The convention struggle over, other affairs claim our attention. And first as to the legislature, which was anti-convention in its political sentiments. The members chosen simultaneously with the defeat of the convention call, constituted in a sense the first ever elected in Illinois upon other than personal considerations. Permanent party principles and organizations had been, as yet, foreign to the virgin soil of Illinois. To laud one and defame the other candidate was, up to that time, the only recognized mode of conducting a political canvass, and the campaigns were usually short. Governor Coles, in his message, congratulated the people upon the result over the slavery question, and again recommended the abolition of the remnant of African slavery still exist. ing, as an anomaly in this free State. But the legislature, notwithstanding its anti-convention majority, was not abolition, and it paid little heed to his recommendation. Two United States senators, four supreme judges, and five circuit judges, besides a crowd of other officials, were to be elected at this session; but the majority proved itself of quite a forgiving disposition toward its recent bitter opponents, and the convention question was not made a test in the choice of the numerous officers during the session. John McLean, a leading pro-convention orator, was elected United States senator over Governor Edwards, who was not closely identified with the angry contest, being absent in Wash: ington. It was at this time that he became involved in his unfortunate quarrel with Mr. Crawford, secretary of the treasury, which caused him to give up the Mexican mission to which he had been appointed. One week later, Elias Kent Kane was also elected to the United States senate. Hedefeated for the position such prominent anti-convention men as Governor Coles and Samuel D. Lockwood. Kane was perhaps the ablest writer that the convention party had during the contest, although a northern man by birth and education. Two leading pro-convention men were thus honored by an anti-convention legislature with the two highest offices in its gift.

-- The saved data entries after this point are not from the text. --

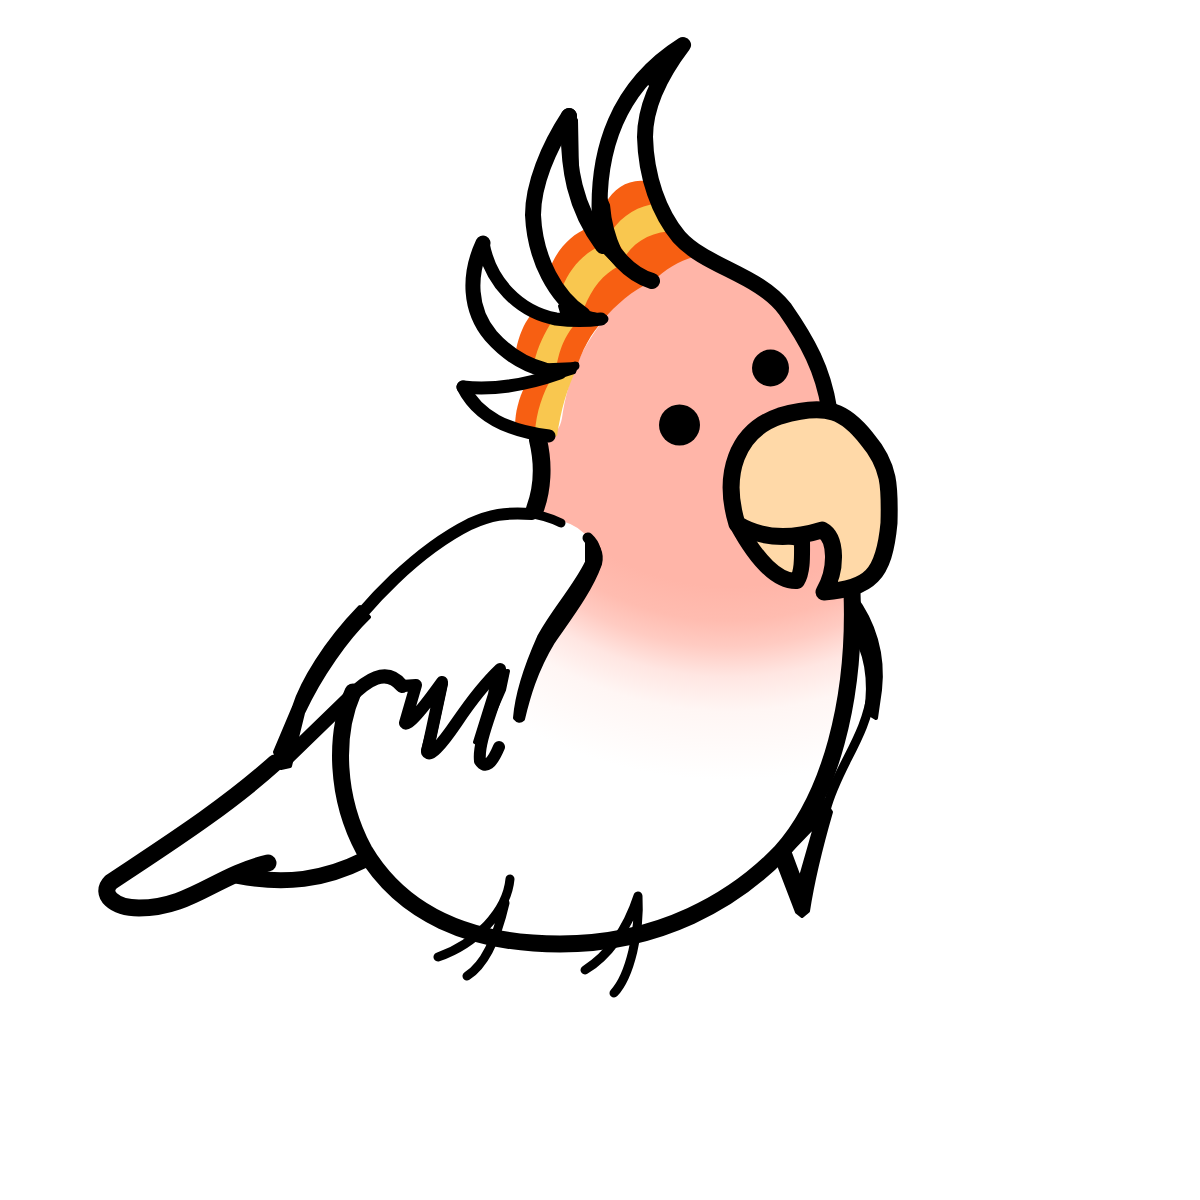
<!DOCTYPE html>
<html lang="en">
<head>
<meta charset="utf-8">
<title>Pink cockatoo</title>
<style>
:root {
  --paper: #ffffff;
  --ink: #000000;
  --blush: #ffb5a8;
  --blush-low: #ffbcb0;
  --orange: #f75f12;
  --yellow: #f9c74f;
  --beak: #ffd9a8;
}
html, body { margin: 0; background: var(--paper); overflow: hidden; }
.artwork { display: block; width: 1200px; height: 1200px; }
.line { fill: none; stroke: var(--ink); stroke-width: 17; stroke-linecap: round; stroke-linejoin: round; }
.fine { stroke-width: 9; }
.medium { stroke-width: 13; }
.ink { fill: var(--ink); stroke: var(--ink); stroke-width: 4; stroke-linejoin: round; }
.white { fill: var(--paper); }
.orange { fill: var(--orange); }
.yellow { fill: var(--yellow); }
.beak { fill: var(--beak); }
.eye { fill: var(--ink); }
.blush-full { stop-color: var(--blush); }
.blush-low { stop-color: var(--blush-low); }
.blush-none { stop-color: var(--paper); }
</style>
</head>
<body>
<svg class="artwork" viewBox="0 0 1200 1200" role="img" aria-label="Cartoon pink cockatoo with a striped crest">
  <defs>
    <radialGradient id="blush" gradientUnits="userSpaceOnUse" cx="728" cy="350" r="430">
      <stop class="blush-full" offset="0.55"/>
      <stop class="blush-low" offset="0.63"/>
      <stop offset="0.69" stop-color="#ffcbc2"/>
      <stop offset="0.76" stop-color="#ffe6e2"/>
      <stop offset="0.84" stop-color="#fff6f4"/>
      <stop class="blush-none" offset="1"/>
    </radialGradient>
  </defs>

  <g id="plumage">
    <path fill="url(#blush)" d="M690 252C730 270 770 285 790 315C815 350 828 375 833 410L852 592C858 700 830 795 781 852C735 900 660 944 560 944C470 944 400 915 362 850L520 718L590 560L533 512C543 490 545 465 540 437C552 440 560 430 562 418C568 378 580 350 605 318C632 285 662 262 690 252Z"/>
    <path class="white" d="M533 512L562 521Q580 526 590 540C602 560 580 590 550 635C530 670 525 695 519 718L430 740L352 690L282 762C305 660 380 590 470 525Q500 512 533 512Z"/>
  </g>

  <g id="crest-stripes">
    <g id="stripes-front">
      <path class="orange" d="M606 203C614 187 632 177 650 182L682 235L693 257C680 261 664 269 653 282C630 272 610 250 604 235Z"/>
      <path class="yellow" d="M611 232C622 215 640 205 656 204L675 231C655 231 637 239 626 255Z"/>
    </g>
    <g id="stripes-second">
      <path class="orange" d="M550 268C558 248 572 234 588 228L620 258L653 281C632 290 615 306 604 319C580 312 562 295 550 268Z"/>
      <path class="yellow" d="M562 288C570 268 583 254 600 246L619 266C603 274 592 288 584 308Z"/>
    </g>
    <g id="stripes-third">
      <path class="orange" d="M516 350C519 335 524 324 530 316L560 322L604 320C591 333 582 350 575 372L546 370Z"/>
      <path class="yellow" d="M534 363C538 345 545 333 552 321L577 322C567 333 560 345 556 369Z"/>
    </g>
    <g id="stripes-back">
      <path class="orange" d="M515 427C515 412 519 398 525 386L556 376L545 434Z"/>
      <path class="yellow" d="M535 433C536 412 543 393 552 377L577 368C567 388 561 410 557 436Z"/>
    </g>
  </g>

  <g id="crest-outline">
    <path class="line" d="M652 281C632 275 608 254 600 222C596 150 618 86 683 45C661 74 645 105 645 137C646 177 659 213 679 237C706 267 758 274 785 309C808 342 823 370 829 408" style="stroke-width:16"/>
    <path class="line" style="stroke-width:16" d="M569 116C548 148 533 185 533 215C535 260 556 297 583 315"/>
    <path class="line" style="stroke-width:16" d="M569 116C567 168 575 208 603 246"/>
    <path class="line fine" d="M603 246Q620 268 653 281"/>
    <path class="ink" d="M597 180L608 205Q610 230 620 251L600 246Z"/>
    <path class="ink" d="M562 121L576 120L577 172L566 155Z"/>
    <path class="ink" d="M685 47L656 90L648 82Z"/>
    <path class="line" style="stroke-width:15" d="M483 243C468 275 469 310 491 336C506 353 525 365 545 370"/>
    <path class="line medium" d="M483 243C490 282 519 312 556 319Q580 322 601 319"/>
    <path class="line fine" d="M545 370Q560 373 575 366M583 315L604 319"/>
    <path class="line medium" d="M463 387C500 391 532 383 560 373"/>
    <path class="line medium" d="M463 387C478 417 508 431 549 436"/>
    <path class="ink" d="M530 366L577 364L574 372L545 381Z"/>
    <path class="ink" d="M560 306L605 317L601 323L565 323Z"/>
  </g>

  <g id="tail">
    <path class="line" d="M275 763C225 808 165 846 111 882C99 894 114 908 139 908C190 908 215 876 268 863"/>
    <path class="line" style="stroke-width:16" d="M238 876C285 885 324 880 364 860"/>
  </g>

  <g id="body-outline">
    <path class="line" style="stroke-width:18" d="M538 440C544 465 542 490 535 509"/>
    <path class="line" d="M353 692C334 735 336 798 364 850C402 914 470 944 560 944C660 944 735 900 781 852C830 797 856 700 852 592"/>
  </g>

  <g id="left-wing">
    <path class="line" style="stroke-width:12" d="M532 514C505 512 490 515 470 524C418 550 366 603 334 650"/>
    <path class="line fine" d="M525 513Q545 515 561 523"/>
    <path class="ink" d="M360 607C325 643 302 682 294 707L275 752L281 768L290 766L303 713C320 676 347 638 369 617Z"/>
    <path class="line" style="stroke-width:14" d="M283 762L350 697C366 681 386 666 402 686"/>
    <path class="line" style="stroke-width:12" d="M402 686L416 685L405 723Q409 728 442 682L427 752Q431 760 457 722Q480 688 500 669C504 689 477 736 480 761Q488 773 499 747"/>
    <path class="line" style="stroke-width:11" d="M588 538Q599 548 595 566"/>
    <path class="ink" d="M587 535Q604 548 600 564C590 592 568 620 553 642C535 672 528 698 523 719Q519 723 515 718C517 692 527 664 539 637C552 612 575 587 587 562Z"/>
    <path class="ink" d="M441 683L446 684L434 740L423 750ZM494 672L508 671L504 690L480 745L475 742L490 694Z"/>
  </g>

  <g id="right-wing">
    <path class="line" style="stroke-width:9" d="M872 690C866 738 838 765 826 810"/>
    <path class="ink" d="M854 596C874 622 884 655 880 690L876 718L866 712C871 680 866 650 852 632Z"/>
    <path class="ink" d="M774 852L787 845L800 880L816 824L790 851L823 800L831 812C820 850 812 885 808 911L802 916L797 912Z"/>
  </g>

  <g id="beak-shape">
    <path class="beak line" style="fill:var(--beak);stroke-width:16" d="M737 524C757 561 778 582 797 581C803 571 802 555 802 539Z"/>
    <path class="beak" style="fill:var(--beak)" d="M737 524C722 475 736 431 780 416C828 402 846 412 867 439C890 466 890 487 889 523C884 576 870 588 824 592C837 570 837 538 822 530C793 539 763 540 737 524Z"/>
    <path class="line" d="M737 524C722 475 736 431 780 416C828 402 846 412 867 439C890 466 890 487 889 523C884 576 870 588 824 592C837 570 837 538 822 530C793 539 763 540 737 524Z"/>
  </g>

  <g id="eyes">
    <circle class="eye" cx="679.5" cy="425" r="20.5"/>
    <circle class="eye" cx="770.5" cy="368" r="18.5"/>
  </g>

  <g id="feet">
    <path class="line fine" d="M510 879C507 911 476 944 438 957M505 903C496 942 483 966 467 976"/>
    <path class="line fine" d="M638 896C627 930 608 956 585 970M638 896C640 932 630 976 614 993"/>
  </g>
</svg>
</body>
</html>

By the constitution, the terms of office of supreme judges were to expire with the close of the year 1824. The legislature re-or. ganized the judiciary by creating both circuit and supreme courts. The State was divided into five judicial circuits, providing two terms of court annually in each county. The salaries of the cir.